Consequently, it is only prudent that you apprehend some of the basic laws impacting your estate so you can safely navigate them.
A recent Motley Fool article, titled “Estate Tax in 2015: 4 Rules You Should Know,” can help you jumpstart your estate tax education.
The estate tax exclusion is now $5.43 million. The federal estate tax applies only to those whose taxable estates exceed a certain amount. The United States has a unified gift and estate tax system. As a result, if you make taxable gifts during your lifetime, then you will use up some of this $5.43 million in advance. Even though you will not have to actually come up with funds to “pay” a gift tax at the time you make the gift, you will need to file a gift tax return.
Gift or estate tax? The estate tax laws have rules making certain types of gifts and bequests non-taxable. Take the marital deduction as an example. This deduction allows spouses to give as much as they wish to one another without any gift or estate tax consequences. Similarly, charitable donations are not subject to taxation, either through your estate or as lifetime gifts.

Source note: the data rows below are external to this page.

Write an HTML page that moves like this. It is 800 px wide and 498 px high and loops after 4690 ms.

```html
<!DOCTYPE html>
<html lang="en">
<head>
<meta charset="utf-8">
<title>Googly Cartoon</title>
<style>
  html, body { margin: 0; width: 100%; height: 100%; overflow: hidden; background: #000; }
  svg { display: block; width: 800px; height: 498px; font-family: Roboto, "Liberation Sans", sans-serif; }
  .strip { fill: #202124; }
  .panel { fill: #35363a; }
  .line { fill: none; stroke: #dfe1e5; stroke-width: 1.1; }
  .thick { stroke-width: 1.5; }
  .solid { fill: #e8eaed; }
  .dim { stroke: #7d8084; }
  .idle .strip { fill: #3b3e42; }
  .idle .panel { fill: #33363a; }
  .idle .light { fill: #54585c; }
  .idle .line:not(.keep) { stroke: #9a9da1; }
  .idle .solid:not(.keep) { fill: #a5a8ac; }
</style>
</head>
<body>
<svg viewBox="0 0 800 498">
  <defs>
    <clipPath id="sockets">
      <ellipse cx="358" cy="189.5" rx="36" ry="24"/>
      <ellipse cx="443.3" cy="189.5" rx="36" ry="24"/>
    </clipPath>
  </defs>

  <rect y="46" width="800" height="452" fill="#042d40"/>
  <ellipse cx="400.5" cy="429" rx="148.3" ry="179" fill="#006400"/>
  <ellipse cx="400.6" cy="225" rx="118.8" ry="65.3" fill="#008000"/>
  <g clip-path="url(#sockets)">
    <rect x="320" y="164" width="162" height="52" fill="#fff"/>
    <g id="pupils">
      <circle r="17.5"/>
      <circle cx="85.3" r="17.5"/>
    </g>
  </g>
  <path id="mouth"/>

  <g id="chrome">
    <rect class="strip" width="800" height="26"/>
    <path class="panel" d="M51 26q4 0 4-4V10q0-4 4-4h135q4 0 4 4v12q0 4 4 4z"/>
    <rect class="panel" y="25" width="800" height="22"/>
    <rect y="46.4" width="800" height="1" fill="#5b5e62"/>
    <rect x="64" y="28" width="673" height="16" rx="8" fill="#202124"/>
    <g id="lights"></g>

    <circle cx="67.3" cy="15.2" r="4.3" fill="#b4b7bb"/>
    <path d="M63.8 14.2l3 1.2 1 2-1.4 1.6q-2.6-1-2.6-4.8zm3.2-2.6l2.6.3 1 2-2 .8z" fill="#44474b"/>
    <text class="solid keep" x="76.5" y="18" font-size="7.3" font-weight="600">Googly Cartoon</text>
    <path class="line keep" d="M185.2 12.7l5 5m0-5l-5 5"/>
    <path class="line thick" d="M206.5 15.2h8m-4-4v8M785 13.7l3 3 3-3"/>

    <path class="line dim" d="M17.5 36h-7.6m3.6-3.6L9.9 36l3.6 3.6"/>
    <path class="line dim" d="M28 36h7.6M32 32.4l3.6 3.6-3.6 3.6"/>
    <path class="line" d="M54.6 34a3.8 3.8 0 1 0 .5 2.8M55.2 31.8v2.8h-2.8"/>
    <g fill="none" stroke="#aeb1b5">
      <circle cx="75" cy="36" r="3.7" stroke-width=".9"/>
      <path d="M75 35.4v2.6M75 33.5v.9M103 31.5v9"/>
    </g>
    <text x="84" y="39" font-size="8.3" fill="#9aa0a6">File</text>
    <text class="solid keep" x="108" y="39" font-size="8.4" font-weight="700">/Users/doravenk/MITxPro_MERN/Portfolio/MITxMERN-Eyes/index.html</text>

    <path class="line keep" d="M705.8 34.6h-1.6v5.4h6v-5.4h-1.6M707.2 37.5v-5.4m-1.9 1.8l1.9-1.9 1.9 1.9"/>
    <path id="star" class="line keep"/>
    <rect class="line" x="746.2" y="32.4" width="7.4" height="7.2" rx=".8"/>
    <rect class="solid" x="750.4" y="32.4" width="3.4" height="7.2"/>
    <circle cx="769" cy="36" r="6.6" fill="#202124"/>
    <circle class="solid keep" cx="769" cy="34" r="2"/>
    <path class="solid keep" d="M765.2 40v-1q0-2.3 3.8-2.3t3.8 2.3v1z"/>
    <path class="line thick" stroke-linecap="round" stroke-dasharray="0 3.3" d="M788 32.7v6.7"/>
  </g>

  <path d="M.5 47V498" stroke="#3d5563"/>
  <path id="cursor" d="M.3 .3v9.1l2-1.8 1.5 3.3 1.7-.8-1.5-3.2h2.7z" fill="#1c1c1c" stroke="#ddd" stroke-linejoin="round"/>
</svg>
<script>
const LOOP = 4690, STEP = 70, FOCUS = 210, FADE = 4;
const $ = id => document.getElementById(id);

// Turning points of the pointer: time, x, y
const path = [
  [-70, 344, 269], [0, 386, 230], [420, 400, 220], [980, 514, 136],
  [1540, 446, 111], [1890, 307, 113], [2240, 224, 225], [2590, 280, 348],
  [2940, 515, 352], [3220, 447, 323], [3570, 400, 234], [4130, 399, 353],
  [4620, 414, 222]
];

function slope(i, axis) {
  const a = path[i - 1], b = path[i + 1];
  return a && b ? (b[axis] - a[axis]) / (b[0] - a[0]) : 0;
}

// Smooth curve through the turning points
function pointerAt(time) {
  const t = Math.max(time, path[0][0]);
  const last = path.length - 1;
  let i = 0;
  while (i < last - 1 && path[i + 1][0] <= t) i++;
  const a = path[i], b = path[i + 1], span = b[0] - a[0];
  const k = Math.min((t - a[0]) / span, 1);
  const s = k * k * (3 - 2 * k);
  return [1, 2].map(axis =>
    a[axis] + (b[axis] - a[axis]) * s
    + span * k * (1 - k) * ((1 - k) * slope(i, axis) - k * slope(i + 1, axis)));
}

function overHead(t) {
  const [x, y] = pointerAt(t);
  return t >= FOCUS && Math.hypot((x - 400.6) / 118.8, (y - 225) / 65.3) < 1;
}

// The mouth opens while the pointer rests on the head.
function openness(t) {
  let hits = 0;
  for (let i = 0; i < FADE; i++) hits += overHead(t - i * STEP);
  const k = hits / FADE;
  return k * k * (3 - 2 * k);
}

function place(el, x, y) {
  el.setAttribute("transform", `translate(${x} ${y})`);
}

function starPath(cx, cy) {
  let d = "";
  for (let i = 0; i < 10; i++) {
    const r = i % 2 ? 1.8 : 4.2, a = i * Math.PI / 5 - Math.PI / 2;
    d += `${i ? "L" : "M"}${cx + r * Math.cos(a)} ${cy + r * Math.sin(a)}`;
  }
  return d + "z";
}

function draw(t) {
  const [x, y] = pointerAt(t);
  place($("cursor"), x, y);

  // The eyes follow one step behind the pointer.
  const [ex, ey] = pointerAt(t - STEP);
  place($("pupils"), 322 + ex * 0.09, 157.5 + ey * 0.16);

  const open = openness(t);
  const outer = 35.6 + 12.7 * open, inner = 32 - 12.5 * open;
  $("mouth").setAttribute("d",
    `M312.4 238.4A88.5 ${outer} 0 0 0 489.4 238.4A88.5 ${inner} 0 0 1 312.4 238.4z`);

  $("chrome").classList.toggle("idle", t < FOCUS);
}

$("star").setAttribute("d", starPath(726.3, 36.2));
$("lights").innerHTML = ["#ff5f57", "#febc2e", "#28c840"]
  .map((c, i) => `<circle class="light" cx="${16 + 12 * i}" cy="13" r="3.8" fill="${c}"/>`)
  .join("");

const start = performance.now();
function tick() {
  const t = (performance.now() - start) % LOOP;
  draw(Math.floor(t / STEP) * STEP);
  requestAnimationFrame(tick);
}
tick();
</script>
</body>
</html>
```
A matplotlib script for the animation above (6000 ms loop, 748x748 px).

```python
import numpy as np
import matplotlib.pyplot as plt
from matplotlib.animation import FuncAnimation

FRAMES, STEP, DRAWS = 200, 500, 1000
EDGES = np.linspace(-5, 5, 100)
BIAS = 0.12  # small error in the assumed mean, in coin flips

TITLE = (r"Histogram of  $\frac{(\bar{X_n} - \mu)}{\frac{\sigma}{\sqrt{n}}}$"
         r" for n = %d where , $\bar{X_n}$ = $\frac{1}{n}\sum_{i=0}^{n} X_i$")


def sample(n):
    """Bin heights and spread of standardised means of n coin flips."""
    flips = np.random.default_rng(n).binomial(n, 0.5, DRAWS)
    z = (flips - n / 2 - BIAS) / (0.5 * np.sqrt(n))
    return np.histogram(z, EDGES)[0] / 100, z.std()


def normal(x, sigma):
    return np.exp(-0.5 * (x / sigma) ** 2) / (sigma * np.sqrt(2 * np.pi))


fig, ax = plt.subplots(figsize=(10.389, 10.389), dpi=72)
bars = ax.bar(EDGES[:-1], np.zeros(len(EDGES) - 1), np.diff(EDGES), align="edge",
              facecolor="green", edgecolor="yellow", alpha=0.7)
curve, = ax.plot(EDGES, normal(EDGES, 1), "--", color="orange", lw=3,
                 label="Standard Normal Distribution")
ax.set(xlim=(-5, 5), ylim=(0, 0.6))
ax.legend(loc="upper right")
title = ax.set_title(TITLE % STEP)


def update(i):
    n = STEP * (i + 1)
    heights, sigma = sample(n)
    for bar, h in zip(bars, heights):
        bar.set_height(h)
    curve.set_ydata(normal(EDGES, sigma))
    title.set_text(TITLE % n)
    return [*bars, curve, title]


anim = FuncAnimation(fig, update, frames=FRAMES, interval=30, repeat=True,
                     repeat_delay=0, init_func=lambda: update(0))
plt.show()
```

You can also make gifts for educational expenses or medical expenses in an unlimited amount without any estate or gift taxes. However, you must pay the institution directly, rather than sending money through the family member or other person who incurred those educational or medical expenses.
Otherwise, you will be denied this special exclusion and your generousity will be counted toward your $14,000 annual gift exclusion for the person whom you are benefitting. As noted earlier, any amount over your annual gift exclusion will reduce your unified estate and gift exemption and require you to file a gift tax return.
I told you this stuff was complicated.
Double your estate tax exemptions if you are married. If you are married, the typical estate plan involves leaving everything to your surviving spouse. In the past this meant forfeiting the estate tax exemption available in the estate of the first decedent spouse. Now, however, with the new "portability" laws a surviving spouse can "inherit" the unused estate tax exemption of the deceased spouse.
While portability has been a permanent part of the estate tax laws since 2013, you should have your estate plan reviewed to make sure it remains an option for your estate and changes can be made if out-of-date.
There, that is an overview of some practical estate planning pointers. Be sure to consult an experienced estate planning attorney and discuss these issues in the context of your unique circumstances.
Remember: “An ounce of prevention is worth a pound of cure.” When making your financial, tax and estate plans, do not go it alone. Be sure to engage competent professional counsel.
For more information about estate planning in Overland Park, KS (and throughout the rest of Kansas and Missouri) and to download free tools to help you organize your estate, visit my estate planning website.
Reference: Motley Fool (December 28, 2014) “Estate Tax in 2015: 4 Rules You Should Know”